[What to work on]:
When the string "html" appears in a line of the records, show the whole line.

Dataset entries:

■ ■ ■ ■

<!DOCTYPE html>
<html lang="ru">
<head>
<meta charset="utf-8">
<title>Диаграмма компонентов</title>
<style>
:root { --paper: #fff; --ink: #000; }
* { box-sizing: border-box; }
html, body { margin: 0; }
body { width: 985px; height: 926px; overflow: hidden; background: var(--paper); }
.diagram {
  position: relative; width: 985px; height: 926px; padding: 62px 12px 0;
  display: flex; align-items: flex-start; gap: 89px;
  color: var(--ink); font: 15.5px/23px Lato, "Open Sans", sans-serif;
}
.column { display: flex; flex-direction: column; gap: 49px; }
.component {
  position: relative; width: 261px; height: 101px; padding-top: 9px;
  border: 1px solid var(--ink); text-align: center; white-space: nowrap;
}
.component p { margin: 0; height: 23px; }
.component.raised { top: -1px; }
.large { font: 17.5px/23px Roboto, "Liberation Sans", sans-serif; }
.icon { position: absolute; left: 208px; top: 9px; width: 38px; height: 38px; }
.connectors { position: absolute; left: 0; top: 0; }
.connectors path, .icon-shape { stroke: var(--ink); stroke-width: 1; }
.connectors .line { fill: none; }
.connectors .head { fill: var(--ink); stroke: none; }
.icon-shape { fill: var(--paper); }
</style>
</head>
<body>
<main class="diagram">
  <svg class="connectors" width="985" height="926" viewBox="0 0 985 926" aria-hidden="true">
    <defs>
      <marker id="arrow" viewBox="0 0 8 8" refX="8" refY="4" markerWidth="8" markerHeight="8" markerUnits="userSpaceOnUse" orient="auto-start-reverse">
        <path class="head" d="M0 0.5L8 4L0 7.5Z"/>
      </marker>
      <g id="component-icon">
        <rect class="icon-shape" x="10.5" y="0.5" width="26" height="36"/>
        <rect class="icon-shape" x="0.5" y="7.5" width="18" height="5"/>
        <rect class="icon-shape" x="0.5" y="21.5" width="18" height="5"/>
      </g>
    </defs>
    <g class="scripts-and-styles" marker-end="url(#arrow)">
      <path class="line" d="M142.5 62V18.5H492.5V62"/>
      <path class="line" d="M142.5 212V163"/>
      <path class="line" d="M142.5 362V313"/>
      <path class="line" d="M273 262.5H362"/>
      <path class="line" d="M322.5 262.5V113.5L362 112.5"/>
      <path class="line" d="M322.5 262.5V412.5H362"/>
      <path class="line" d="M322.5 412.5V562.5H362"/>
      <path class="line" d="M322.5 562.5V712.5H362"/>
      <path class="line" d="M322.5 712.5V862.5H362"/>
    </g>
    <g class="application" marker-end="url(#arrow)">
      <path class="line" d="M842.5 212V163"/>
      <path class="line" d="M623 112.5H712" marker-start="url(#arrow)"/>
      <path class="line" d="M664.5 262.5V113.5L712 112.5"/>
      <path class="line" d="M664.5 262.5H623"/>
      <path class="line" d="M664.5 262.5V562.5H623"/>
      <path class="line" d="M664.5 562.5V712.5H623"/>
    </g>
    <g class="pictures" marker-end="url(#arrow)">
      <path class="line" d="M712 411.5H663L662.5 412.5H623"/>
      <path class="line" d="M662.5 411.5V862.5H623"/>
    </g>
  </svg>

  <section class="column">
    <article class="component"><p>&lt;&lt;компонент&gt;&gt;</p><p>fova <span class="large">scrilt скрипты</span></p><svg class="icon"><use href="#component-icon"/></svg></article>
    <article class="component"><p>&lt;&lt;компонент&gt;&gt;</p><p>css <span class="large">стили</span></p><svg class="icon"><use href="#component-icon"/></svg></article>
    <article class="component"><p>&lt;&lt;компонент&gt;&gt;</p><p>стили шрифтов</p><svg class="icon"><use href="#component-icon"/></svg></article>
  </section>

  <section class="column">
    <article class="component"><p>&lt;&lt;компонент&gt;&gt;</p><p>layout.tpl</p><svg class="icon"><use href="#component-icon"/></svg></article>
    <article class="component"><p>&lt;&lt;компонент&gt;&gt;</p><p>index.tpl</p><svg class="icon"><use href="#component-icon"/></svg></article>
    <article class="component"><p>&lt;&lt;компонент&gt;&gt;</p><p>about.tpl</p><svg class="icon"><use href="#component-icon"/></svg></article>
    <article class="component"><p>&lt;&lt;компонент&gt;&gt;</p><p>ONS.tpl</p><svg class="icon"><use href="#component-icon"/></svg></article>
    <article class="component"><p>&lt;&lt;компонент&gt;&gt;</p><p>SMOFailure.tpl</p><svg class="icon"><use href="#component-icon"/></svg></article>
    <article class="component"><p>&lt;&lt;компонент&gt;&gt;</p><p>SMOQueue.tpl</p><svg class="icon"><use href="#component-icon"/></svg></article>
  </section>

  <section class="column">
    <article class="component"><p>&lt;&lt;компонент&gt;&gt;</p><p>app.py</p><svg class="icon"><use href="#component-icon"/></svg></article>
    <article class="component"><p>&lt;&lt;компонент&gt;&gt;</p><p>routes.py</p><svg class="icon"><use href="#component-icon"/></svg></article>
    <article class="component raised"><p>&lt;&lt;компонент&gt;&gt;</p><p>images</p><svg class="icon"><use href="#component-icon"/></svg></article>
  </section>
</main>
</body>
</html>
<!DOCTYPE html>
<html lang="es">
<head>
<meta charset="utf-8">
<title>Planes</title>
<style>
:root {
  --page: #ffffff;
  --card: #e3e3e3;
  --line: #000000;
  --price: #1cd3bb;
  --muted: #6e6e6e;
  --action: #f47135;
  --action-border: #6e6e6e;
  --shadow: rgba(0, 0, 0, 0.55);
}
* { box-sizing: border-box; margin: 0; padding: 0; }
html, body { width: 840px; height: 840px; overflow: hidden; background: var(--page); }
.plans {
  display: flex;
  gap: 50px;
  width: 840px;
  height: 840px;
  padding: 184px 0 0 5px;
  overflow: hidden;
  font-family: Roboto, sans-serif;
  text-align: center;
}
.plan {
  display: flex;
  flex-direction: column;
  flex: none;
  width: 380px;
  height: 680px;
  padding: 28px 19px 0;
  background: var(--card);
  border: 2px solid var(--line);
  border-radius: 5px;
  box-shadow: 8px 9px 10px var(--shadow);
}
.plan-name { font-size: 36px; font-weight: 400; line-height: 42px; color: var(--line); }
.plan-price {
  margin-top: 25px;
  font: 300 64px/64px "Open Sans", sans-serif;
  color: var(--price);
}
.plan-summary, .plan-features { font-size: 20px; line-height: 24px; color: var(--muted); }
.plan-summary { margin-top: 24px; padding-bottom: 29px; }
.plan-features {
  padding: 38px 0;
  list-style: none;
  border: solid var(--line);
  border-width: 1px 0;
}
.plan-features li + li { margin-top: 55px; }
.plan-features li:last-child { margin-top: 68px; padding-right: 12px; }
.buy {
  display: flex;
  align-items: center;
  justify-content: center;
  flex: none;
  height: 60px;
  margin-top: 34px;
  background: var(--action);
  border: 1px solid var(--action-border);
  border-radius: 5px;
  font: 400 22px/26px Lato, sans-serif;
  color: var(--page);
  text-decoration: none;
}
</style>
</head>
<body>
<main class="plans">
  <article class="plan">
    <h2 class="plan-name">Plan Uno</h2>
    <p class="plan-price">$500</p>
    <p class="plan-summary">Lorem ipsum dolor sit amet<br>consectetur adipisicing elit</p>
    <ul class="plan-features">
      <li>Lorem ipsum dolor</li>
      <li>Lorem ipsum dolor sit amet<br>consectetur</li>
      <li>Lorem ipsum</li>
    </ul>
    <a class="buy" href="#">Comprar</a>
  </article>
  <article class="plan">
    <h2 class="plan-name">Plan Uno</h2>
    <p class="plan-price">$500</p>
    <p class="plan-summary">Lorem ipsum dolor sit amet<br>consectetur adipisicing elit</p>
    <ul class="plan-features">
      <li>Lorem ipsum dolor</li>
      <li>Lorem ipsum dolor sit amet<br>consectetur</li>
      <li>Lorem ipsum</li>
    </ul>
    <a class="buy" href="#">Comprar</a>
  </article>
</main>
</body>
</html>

■ ■ ■ ■

[Exercise result]:
<!DOCTYPE html>
<html lang="ru">
html, body { margin: 0; }
</html>
<!DOCTYPE html>
<html lang="es">
html, body { width: 840px; height: 840px; overflow: hidden; background: var(--page); }
</html>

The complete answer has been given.